Judges' Table. This is one of my favorite Colicchio moments. The Katie Leebot reminds the Blue Team that they lost and one of them is going home. Colicchio wonders where it all fell apart for them. "It didn't fall apart," Tiffani says, with defiantly crossed arms. "There was a lot of... influence beyond the food in this competition." Harold says he thought the food that was put out by both teams was comparable. Yeah, but where the Red Team had blue and red yogurt, you had strawberry applesauce. And where the Red Team had fruit skewers, you had mushy carrots. However, Harold adds that the other team did a better job of promoting their food. I've noticed that Harold carefully chooses his words throughout this whole competition.
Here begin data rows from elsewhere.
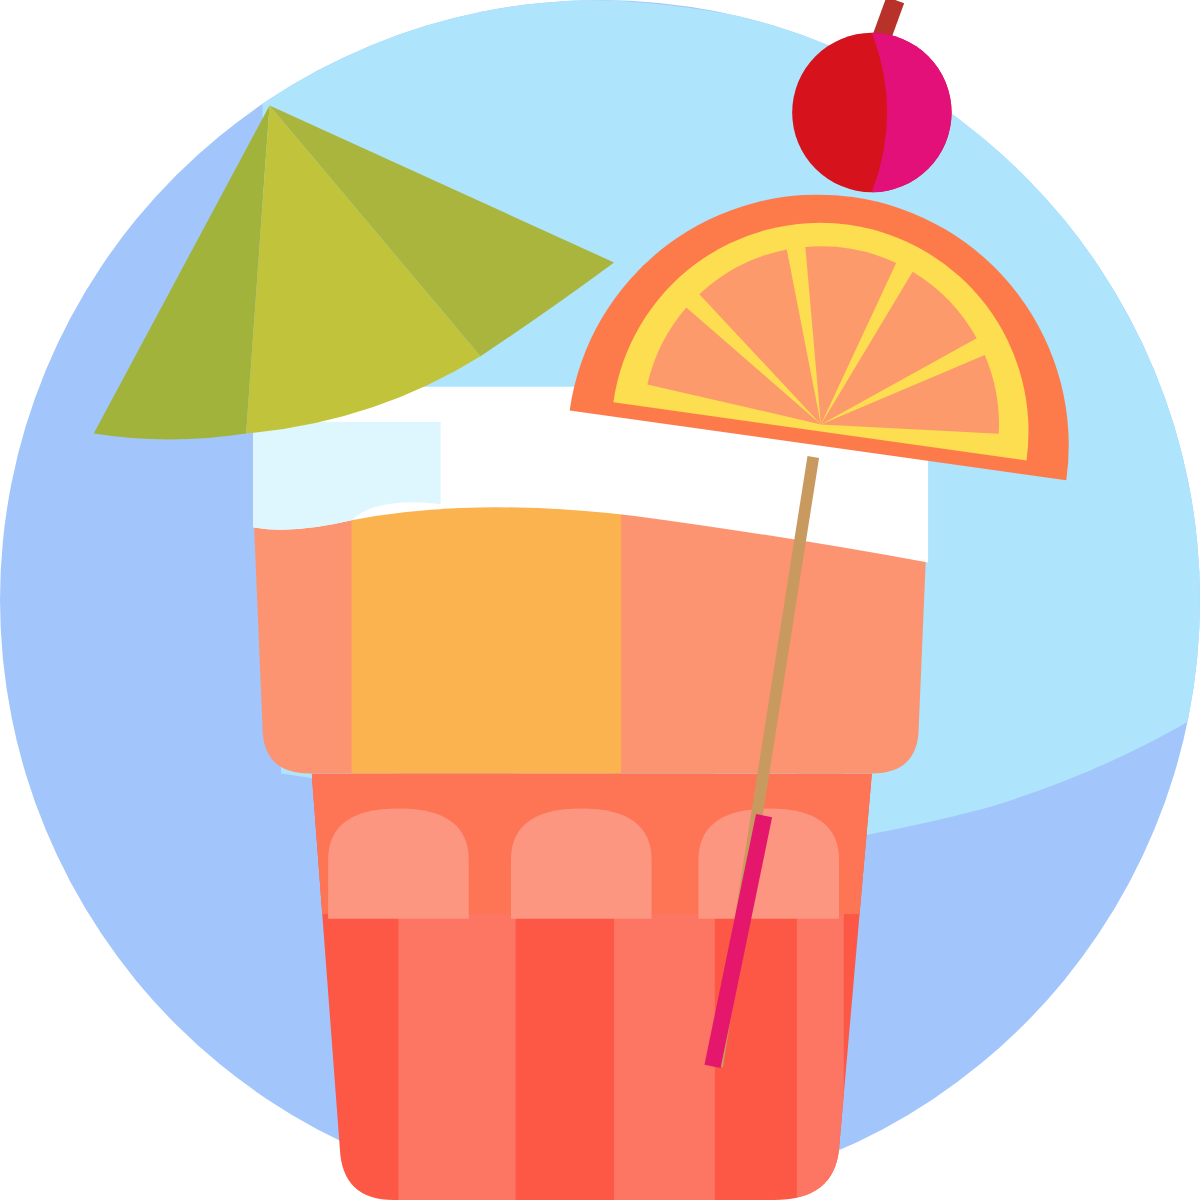
<!DOCTYPE html>
<html lang="en">
<head>
<meta charset="utf-8">
<title>Tropical Cocktail</title>
<style>
  :root {
    --sky-deep: #a2c6fb;
    --sky-light: #aee4fc;
    --leaf-dark: #a1b33a;
    --leaf-mid: #c1c43a;
    --leaf-soft: #a9b53c;
    --foam: #ffffff;
    --foam-shade: #def6fd;
    --juice-salmon: #fc9471;
    --juice-amber: #fbb34f;
    --band-orange: #fd7555;
    --band-arch: #fd9680;
    --glass-red: #fd5745;
    --glass-stripe: #fd7563;
    --peel: #fd7b4b;
    --pulp: #fcde50;
    --segment: #fd9a6c;
    --stick: #c99a5f;
    --straw: #e4176c;
    --cherry-red: #d6121c;
    --cherry-pink: #e4107a;
    --cherry-stem: #b8322a;
  }
  html, body { margin: 0; padding: 0; overflow: hidden; background: #ffffff; }
  .canvas { width: 1200px; height: 1200px; display: block; }
</style>
</head>
<body>
<svg class="canvas" viewBox="0 0 512 512" xmlns="http://www.w3.org/2000/svg" role="img" aria-label="Cocktail glass with umbrella, orange slice and cherry">
  <defs>
    <clipPath id="badge-clip"><circle cx="256" cy="256" r="256"/></clipPath>
    <clipPath id="lower-glass-clip">
      <path d="M133 330 H372 L358 490 Q356 512 330 512 H168 Q146 512 145 490 Z"/>
    </clipPath>
    <path id="arch" d="M0 47 V22 Q0 0 30 0 Q60 0 60 22 V47 Z"/>
  </defs>

  <g class="badge" clip-path="url(#badge-clip)">
    <rect width="512" height="512" fill="var(--sky-deep)"/>
    <path d="M112 40 Q200 -20 330 10 Q480 40 512 200 L512 305 Q470 330 420 345 Q370 358 330 362 L120 330 L112 200 Z" fill="var(--sky-light)"/>
  </g>

  <g class="upper-glass">
    <path d="M108 215 H396 L392 310 Q392 330 372 330 H132 Q112 330 112 310 Z" fill="var(--juice-salmon)"/>
    <rect x="150" y="215" width="115" height="115" fill="var(--juice-amber)"/>
    <path d="M108 165 H396 V240 Q330 228 270 220 Q200 212 150 222 Q125 228 108 225 Z" fill="var(--foam)"/>
    <path d="M108 180 H188 V215 Q160 212 150 222 Q125 228 108 225 Z" fill="var(--foam-shade)"/>
  </g>

  <g class="umbrella">
    <path d="M115 45 L40 185 Q72 190 105 185 Z" fill="var(--leaf-dark)"/>
    <path d="M115 45 L105 185 Q160 180 205 152 Z" fill="var(--leaf-mid)"/>
    <path d="M115 45 L205 152 Q235 132 262 112 Z" fill="var(--leaf-soft)"/>
  </g>

  <g class="lower-glass" clip-path="url(#lower-glass-clip)">
    <rect x="130" y="330" width="245" height="190" fill="var(--glass-red)"/>
    <rect x="170" y="330" width="50" height="190" fill="var(--glass-stripe)"/>
    <rect x="262" y="330" width="43" height="190" fill="var(--glass-stripe)"/>
    <rect x="340" y="330" width="20" height="190" fill="var(--glass-stripe)"/>
    <rect x="130" y="330" width="245" height="60" fill="var(--band-orange)"/>
    <use href="#arch" x="140" y="345" fill="var(--band-arch)"/>
    <use href="#arch" x="218" y="345" fill="var(--band-arch)"/>
    <use href="#arch" x="298" y="345" fill="var(--band-arch)"/>
  </g>

  <g class="skewer">
    <path d="M347 195 L306 455" stroke="var(--stick)" stroke-width="5"/>
    <path d="M326 348 L304 455" stroke="var(--straw)" stroke-width="7"/>
  </g>

  <g class="orange-slice" transform="rotate(8 349 190)">
    <path d="M242 190 A107 107 0 0 1 456 190 Z" fill="var(--peel)"/>
    <path d="M260 184 A89 89 0 0 1 438 184 Z" fill="var(--pulp)"/>
    <g fill="var(--segment)">
      <path d="M349 181 L273.3 174.4 A76 76 0 0 1 285.2 139.6 Z"/>
      <path d="M349 181 L289.9 133.2 A76 76 0 0 1 324.2 109.1 Z"/>
      <path d="M349 181 L331.9 107 A76 76 0 0 1 371.2 108.3 Z"/>
      <path d="M349 181 L378.7 111 A76 76 0 0 1 409.7 135.3 Z"/>
      <path d="M349 181 L414.1 141.9 A76 76 0 0 1 424.7 174.4 Z"/>
    </g>
  </g>

  <g class="cherry">
    <path d="M382 0 L374 22" stroke="var(--cherry-stem)" stroke-width="8"/>
    <circle cx="372" cy="48" r="34" fill="var(--cherry-red)"/>
    <path d="M372 14 A34 34 0 0 1 372 82 Q385 48 372 14 Z" fill="var(--cherry-pink)"/>
  </g>
</svg>
</body>
</html>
That last comment of his didn't necessarily come off as a critique, as Tiffani's did, but more as an acknowledged fact. Colicchio says that since the kids liked both fish preparations, it all comes down to the side dishes. Harold points out that their food was definitely more nutritious. Do kids care about that? Colicchio responds by pointing out that they fried the cheesy tater tots. "Yeah, but we offered a vegetable," Harold counters. "They offered fruit," the Katie Leebot counters right back. So did Harold's team -- the strawberry applesauce. Instead of saying that, Harold says they chose to bake the signature ingredient.
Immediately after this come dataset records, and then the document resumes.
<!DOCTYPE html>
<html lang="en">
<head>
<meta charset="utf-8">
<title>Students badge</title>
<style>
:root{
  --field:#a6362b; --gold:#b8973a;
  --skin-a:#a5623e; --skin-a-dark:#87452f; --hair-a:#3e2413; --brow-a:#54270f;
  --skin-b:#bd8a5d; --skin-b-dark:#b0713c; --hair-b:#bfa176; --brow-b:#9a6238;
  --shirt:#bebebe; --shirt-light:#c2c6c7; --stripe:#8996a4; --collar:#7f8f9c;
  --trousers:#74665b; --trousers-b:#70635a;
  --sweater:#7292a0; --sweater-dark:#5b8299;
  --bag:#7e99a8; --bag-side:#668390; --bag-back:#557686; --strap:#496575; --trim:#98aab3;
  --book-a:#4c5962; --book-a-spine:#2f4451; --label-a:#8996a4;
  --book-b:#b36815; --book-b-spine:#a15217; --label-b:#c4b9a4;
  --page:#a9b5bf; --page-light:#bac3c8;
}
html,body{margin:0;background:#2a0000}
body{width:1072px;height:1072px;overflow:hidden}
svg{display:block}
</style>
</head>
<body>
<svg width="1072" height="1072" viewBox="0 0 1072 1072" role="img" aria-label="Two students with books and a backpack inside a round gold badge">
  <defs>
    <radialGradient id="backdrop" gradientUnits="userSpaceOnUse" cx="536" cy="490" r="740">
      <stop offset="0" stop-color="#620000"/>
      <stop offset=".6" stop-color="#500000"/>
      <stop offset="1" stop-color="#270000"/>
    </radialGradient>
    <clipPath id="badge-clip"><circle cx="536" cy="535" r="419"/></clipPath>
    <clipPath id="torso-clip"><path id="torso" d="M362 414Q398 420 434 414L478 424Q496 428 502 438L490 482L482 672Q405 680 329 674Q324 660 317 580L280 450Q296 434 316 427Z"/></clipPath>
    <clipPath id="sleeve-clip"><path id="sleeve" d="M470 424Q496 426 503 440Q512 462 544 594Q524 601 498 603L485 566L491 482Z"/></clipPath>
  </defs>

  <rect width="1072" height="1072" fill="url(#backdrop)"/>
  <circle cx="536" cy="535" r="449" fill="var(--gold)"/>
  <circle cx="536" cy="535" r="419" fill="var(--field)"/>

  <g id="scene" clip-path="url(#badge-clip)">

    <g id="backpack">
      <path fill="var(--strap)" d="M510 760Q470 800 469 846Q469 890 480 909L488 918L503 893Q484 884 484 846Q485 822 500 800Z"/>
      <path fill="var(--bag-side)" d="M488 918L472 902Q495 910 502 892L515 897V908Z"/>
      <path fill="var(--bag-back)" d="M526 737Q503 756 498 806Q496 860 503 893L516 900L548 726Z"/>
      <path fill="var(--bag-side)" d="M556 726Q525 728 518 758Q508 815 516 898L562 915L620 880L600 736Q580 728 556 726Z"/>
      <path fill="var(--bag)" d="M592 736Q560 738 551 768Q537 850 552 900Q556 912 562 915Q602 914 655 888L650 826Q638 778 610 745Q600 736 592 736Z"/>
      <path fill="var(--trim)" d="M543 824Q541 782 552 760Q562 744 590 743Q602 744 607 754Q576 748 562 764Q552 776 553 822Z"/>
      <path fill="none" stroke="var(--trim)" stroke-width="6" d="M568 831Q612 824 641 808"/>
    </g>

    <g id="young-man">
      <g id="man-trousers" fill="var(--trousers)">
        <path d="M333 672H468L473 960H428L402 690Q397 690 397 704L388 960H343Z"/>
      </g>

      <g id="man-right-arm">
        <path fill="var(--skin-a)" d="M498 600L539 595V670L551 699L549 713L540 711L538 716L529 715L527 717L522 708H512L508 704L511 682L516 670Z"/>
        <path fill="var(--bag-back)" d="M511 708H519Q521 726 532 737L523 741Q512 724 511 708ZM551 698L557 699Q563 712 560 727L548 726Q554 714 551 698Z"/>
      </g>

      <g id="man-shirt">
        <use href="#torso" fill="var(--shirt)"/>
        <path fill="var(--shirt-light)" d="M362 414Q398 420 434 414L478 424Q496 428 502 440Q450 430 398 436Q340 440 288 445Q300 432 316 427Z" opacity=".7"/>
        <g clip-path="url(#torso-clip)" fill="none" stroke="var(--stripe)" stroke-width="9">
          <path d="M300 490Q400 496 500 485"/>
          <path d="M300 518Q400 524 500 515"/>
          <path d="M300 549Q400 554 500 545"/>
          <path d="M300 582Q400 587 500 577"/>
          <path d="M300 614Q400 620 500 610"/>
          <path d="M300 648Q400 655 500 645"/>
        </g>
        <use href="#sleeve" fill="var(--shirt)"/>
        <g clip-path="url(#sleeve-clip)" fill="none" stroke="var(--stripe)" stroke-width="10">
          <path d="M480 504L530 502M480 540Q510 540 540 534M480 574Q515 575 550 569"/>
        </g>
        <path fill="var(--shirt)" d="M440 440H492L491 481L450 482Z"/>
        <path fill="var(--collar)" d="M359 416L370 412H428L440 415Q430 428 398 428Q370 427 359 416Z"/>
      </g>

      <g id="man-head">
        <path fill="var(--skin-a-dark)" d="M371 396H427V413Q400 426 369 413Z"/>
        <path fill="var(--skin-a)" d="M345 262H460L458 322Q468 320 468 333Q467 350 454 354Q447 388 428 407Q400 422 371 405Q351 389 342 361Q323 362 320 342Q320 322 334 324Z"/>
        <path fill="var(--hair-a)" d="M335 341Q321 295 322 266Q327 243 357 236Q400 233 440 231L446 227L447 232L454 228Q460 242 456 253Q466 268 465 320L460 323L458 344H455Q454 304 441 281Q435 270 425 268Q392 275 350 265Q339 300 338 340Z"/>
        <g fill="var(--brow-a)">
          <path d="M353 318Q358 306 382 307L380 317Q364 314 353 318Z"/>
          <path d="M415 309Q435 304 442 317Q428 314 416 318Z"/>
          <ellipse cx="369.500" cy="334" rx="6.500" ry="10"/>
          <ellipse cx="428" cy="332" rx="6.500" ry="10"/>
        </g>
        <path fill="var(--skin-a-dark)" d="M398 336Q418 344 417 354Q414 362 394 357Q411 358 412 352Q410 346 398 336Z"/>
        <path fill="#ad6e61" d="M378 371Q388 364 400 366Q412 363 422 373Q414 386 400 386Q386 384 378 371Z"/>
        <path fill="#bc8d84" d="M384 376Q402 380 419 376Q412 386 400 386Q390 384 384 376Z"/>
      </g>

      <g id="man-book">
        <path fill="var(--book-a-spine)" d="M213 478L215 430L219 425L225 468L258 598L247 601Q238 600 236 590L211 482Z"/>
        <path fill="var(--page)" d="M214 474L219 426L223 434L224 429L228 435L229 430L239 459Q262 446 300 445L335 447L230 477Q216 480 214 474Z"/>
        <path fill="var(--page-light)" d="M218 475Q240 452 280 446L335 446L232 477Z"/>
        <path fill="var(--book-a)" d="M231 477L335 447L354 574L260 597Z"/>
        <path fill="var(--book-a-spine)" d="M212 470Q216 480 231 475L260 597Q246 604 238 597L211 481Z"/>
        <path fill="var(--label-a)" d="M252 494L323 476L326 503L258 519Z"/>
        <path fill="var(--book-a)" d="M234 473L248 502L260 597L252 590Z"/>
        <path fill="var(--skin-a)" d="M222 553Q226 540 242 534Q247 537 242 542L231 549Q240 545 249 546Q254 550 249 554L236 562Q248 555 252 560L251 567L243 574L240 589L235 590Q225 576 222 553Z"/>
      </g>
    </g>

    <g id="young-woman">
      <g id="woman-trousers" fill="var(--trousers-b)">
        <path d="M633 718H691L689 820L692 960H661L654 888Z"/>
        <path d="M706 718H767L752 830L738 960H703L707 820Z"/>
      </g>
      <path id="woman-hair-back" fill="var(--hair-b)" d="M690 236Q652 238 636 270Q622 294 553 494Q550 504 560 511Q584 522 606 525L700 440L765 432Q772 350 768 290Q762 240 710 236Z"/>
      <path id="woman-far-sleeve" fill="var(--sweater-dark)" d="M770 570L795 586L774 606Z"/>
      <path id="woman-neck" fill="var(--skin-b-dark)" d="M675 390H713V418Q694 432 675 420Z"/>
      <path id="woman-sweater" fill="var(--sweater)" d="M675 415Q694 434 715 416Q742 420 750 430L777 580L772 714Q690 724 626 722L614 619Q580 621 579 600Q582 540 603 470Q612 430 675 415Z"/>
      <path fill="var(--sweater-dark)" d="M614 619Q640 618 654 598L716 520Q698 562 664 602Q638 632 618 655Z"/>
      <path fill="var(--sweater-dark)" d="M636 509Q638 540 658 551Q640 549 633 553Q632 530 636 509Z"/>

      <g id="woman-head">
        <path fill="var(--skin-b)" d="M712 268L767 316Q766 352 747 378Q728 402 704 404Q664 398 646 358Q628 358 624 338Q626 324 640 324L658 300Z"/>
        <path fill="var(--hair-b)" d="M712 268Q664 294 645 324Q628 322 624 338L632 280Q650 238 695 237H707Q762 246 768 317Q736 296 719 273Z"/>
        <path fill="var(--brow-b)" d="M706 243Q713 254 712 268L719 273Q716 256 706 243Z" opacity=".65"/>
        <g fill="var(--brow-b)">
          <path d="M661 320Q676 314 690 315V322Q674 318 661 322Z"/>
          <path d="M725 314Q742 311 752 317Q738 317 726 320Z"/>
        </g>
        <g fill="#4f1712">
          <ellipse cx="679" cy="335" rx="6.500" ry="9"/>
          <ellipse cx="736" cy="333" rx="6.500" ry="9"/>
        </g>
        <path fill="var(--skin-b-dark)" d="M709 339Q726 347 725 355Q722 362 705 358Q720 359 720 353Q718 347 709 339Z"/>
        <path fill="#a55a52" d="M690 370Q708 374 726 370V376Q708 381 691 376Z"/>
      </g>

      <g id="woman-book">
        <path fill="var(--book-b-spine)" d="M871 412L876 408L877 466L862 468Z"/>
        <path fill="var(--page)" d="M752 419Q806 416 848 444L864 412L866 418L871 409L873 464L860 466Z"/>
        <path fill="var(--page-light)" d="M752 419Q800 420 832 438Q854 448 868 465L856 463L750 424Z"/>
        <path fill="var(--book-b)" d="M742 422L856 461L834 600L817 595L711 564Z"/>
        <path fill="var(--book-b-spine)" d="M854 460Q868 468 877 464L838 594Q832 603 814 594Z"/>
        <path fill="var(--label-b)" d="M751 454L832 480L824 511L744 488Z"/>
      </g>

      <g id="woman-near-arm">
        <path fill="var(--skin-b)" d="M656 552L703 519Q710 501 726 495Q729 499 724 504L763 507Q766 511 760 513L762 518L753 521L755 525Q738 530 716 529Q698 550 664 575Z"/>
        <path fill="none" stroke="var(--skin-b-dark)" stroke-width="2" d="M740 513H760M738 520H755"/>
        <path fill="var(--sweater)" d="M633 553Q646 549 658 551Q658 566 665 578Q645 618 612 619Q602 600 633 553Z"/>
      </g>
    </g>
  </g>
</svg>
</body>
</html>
"This wasn't a challenge that tested any type of skills of a professional chef," Tiffani notes while lounging in her chair. "I think this was a challenge about the customer," Gail points out. "Sure!" Tiffani instantly responds, on bootlicking autopilot. "And isn't that part of what being a chef and cooking is all about?" Gail wonders. "The palate of a ten-year-old isn't a sophisticated tool by any stretch of the imagination," Tiffani says. Man, she really doesn't know when to stop, does she? Apparently not. She goes on, "Children in this country eat crap and nothing but crap, and if it doesn't come with a toy, they're not interested in it, so I'm not going to throw a bunch of food coloring in food just to appeal to a crowd of ten-year-olds. I'm not going to do it." Colicchio looks down in his lap during this little speech of hers, which, by the way, is pretty insulting to children. Adults in this country eat crap -- hell, adults this country are obese and most of it is a result from eating crap -- so the purported lack of a child's sophisticated palates doesn't enter into it. Chef Laurent says calmly, "As a professional chef, you will have, sometimes, very demanding customers who are going to ask you to do something you don't like to do." "You're never going to find me in a situation where I'm will to compromise the integrity of food in order to do anything. I'm not going to go into Craftsteak and ask Tom to deep-fry my steak for me," Tiffani retorts. "People do, and you do what you have to do," Colicchio says, rather noncommittally. Tiffani asks Colicchio if there have been times that he's flat-out said he's just not going to do something. "Almost never," Colicchio admits. "Almost? Exactly, almost never," Tiffani smugs. Uh, I hate to break this to you, Tiff, but you're no James-Beard-Award-Winning Tom Colicchio, so you don't actually get to compare your choices to his. You're just starting out. No one knows you, and no one's gonna know you if you keep on with this attitude. Colicchio finally leaps in with, "It's a good thing you have immunity because your attitude is lousy." That wipes the smug smirk right off Tiffani's face. Colicchio continues with the lecture that in the restaurant business, they make people happy, "and I don't care how you do that, that's what you do." Tiffani's impassive. I hate her face.